* PROBLEM DESCRIPTION: Pull out every line of the listing below where "size" appears.

* EXTRACTED DATA:
[Start of Attachment]
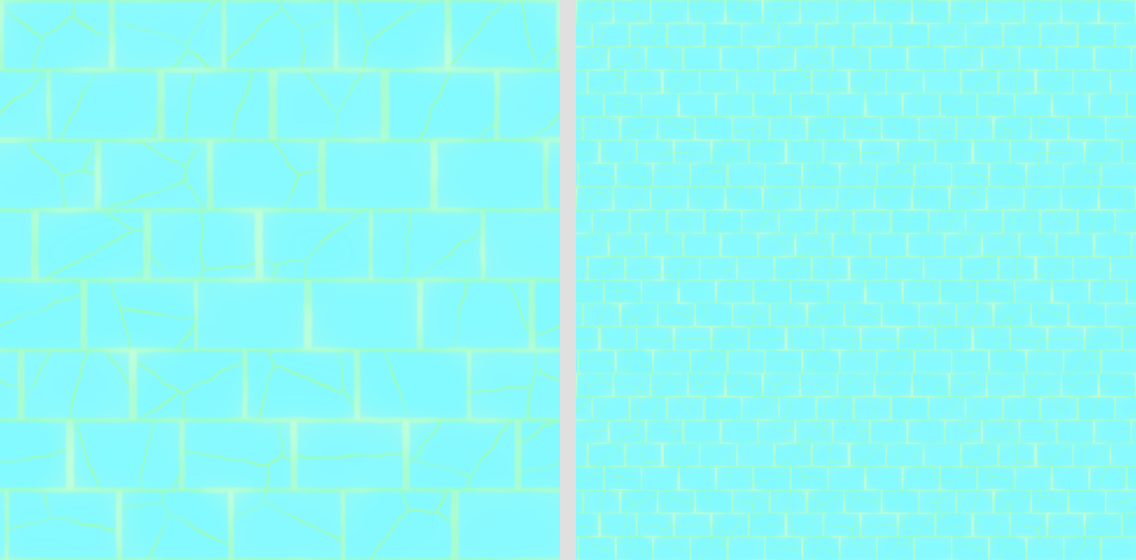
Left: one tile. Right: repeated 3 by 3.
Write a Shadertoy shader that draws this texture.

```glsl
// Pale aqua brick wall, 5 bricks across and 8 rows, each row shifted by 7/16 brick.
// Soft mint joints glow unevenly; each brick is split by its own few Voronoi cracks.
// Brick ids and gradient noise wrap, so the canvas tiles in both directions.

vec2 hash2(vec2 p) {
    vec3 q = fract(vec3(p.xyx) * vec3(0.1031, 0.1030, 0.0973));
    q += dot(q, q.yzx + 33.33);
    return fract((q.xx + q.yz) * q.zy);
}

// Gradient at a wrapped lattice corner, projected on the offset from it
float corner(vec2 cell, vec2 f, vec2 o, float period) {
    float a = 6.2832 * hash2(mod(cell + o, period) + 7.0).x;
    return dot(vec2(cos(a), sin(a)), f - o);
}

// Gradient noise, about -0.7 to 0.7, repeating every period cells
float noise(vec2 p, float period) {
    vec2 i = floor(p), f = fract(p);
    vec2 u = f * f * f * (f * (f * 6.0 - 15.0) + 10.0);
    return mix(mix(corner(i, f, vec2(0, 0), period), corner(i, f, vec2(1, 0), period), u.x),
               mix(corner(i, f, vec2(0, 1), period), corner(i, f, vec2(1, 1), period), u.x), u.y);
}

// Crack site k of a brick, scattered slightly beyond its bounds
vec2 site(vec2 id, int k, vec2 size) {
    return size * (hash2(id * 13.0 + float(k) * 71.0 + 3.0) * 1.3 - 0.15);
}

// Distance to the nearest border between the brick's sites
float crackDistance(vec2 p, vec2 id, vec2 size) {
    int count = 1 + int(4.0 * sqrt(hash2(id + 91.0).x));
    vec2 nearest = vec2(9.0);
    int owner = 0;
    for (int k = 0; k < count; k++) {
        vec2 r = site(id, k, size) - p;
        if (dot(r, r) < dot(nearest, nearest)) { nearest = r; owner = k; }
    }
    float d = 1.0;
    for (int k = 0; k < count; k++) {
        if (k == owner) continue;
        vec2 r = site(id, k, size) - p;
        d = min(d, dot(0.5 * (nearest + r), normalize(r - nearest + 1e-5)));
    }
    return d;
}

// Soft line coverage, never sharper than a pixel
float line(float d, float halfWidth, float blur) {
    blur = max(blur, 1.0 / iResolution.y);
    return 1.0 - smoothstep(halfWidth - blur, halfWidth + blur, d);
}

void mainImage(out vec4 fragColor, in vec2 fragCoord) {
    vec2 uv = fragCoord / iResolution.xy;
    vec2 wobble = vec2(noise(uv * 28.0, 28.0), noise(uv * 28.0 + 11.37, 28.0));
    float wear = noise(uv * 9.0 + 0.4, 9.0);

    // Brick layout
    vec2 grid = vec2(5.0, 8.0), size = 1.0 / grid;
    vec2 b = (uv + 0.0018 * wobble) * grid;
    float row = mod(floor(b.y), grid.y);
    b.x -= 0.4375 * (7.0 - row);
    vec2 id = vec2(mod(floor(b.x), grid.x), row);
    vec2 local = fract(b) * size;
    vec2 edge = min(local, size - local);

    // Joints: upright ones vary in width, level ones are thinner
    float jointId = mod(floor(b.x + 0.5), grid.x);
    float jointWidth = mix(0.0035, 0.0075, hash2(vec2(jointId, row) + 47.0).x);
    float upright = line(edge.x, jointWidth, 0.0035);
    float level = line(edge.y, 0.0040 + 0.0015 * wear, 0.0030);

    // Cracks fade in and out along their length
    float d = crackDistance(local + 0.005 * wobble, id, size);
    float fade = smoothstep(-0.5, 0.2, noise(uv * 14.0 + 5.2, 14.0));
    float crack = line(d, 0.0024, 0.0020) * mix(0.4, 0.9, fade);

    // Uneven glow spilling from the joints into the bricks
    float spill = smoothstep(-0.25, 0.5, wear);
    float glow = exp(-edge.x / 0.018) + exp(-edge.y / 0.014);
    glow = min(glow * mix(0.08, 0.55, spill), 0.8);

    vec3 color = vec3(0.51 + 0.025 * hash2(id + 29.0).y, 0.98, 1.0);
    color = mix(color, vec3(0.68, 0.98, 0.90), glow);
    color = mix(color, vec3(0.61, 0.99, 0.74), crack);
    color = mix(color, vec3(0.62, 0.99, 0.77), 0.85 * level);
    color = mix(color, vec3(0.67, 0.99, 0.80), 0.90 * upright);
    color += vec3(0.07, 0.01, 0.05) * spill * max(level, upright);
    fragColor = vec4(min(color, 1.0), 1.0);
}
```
[End of Attachment]
[Start of Attachment]
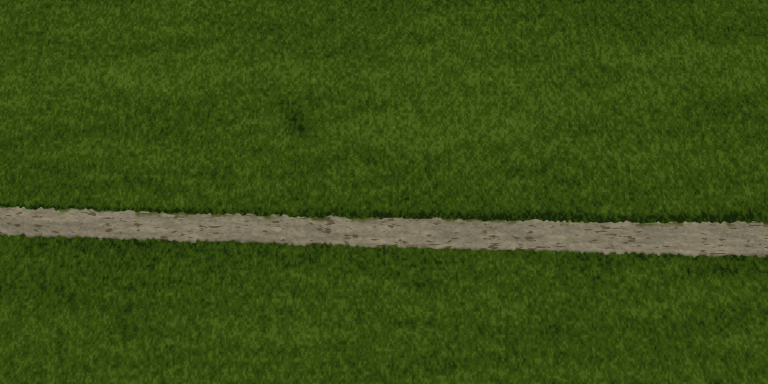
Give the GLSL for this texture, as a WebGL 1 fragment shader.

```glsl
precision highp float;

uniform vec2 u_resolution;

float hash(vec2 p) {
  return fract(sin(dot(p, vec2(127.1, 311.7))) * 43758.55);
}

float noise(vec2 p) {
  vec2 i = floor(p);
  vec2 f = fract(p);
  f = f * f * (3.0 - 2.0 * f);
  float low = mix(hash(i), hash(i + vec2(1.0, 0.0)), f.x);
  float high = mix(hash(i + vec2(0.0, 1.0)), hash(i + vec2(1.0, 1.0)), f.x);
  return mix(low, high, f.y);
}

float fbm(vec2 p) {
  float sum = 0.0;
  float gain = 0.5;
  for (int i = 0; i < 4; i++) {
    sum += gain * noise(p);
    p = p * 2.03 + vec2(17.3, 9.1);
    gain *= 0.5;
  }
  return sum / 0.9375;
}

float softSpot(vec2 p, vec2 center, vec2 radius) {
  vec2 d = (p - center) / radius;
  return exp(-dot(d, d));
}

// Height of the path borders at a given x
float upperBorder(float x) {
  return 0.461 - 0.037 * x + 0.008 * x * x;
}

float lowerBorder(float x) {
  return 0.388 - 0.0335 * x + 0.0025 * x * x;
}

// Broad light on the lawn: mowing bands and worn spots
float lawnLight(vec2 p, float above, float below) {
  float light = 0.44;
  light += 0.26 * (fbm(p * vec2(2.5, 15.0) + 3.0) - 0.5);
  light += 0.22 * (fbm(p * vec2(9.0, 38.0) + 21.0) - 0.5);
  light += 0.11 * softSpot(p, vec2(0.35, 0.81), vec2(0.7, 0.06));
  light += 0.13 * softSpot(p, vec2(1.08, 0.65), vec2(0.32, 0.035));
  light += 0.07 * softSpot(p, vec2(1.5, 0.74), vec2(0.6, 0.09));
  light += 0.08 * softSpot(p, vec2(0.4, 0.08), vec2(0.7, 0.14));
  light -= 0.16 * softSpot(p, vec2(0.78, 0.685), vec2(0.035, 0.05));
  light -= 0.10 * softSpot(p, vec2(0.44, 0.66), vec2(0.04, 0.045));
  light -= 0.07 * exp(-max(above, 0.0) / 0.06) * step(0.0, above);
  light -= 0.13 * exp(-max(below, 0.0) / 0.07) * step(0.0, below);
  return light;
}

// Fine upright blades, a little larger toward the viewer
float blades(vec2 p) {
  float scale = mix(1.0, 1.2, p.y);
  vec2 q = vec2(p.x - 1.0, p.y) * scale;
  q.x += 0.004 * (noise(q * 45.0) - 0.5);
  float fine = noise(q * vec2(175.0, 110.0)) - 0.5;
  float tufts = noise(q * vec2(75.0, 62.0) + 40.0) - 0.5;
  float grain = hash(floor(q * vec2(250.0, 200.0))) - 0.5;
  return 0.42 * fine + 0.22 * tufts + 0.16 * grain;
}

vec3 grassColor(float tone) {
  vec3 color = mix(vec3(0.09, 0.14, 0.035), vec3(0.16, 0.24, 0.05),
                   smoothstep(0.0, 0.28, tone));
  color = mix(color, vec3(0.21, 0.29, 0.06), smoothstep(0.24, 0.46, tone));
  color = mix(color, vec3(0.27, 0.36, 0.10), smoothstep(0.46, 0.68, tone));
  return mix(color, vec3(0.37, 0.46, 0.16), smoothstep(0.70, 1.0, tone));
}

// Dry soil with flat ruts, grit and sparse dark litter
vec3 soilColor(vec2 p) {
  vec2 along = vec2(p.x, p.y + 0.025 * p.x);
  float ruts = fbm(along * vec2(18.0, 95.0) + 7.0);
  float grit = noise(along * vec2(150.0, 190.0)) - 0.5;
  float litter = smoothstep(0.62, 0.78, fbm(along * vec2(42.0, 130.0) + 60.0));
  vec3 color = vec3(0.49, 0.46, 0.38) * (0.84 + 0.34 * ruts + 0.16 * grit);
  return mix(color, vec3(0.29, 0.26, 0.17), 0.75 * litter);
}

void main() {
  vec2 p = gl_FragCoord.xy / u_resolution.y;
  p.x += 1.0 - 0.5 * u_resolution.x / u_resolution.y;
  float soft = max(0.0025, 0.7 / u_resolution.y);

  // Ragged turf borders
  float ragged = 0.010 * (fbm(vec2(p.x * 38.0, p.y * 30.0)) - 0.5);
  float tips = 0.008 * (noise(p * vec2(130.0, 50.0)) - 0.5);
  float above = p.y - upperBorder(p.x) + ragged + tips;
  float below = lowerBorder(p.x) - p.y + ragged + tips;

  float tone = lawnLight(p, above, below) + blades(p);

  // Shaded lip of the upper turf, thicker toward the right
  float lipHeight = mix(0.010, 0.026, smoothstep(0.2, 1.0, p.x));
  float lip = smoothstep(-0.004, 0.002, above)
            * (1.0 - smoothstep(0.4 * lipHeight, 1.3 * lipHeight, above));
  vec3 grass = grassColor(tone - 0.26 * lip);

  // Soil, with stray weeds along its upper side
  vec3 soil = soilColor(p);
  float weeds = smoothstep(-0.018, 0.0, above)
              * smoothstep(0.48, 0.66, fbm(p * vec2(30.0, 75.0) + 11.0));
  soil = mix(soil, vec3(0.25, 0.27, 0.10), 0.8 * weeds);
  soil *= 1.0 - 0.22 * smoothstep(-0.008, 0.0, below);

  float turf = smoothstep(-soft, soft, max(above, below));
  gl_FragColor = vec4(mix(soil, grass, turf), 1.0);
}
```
[End of Attachment]
* ANSWER BELOW:
vec2 site(vec2 id, int k, vec2 size) {
    return size * (hash2(id * 13.0 + float(k) * 71.0 + 3.0) * 1.3 - 0.15);
float crackDistance(vec2 p, vec2 id, vec2 size) {
        vec2 r = site(id, k, size) - p;
        vec2 r = site(id, k, size) - p;
    vec2 grid = vec2(5.0, 8.0), size = 1.0 / grid;
    vec2 local = fract(b) * size;
    vec2 edge = min(local, size - local);
    float d = crackDistance(local + 0.005 * wobble, id, size);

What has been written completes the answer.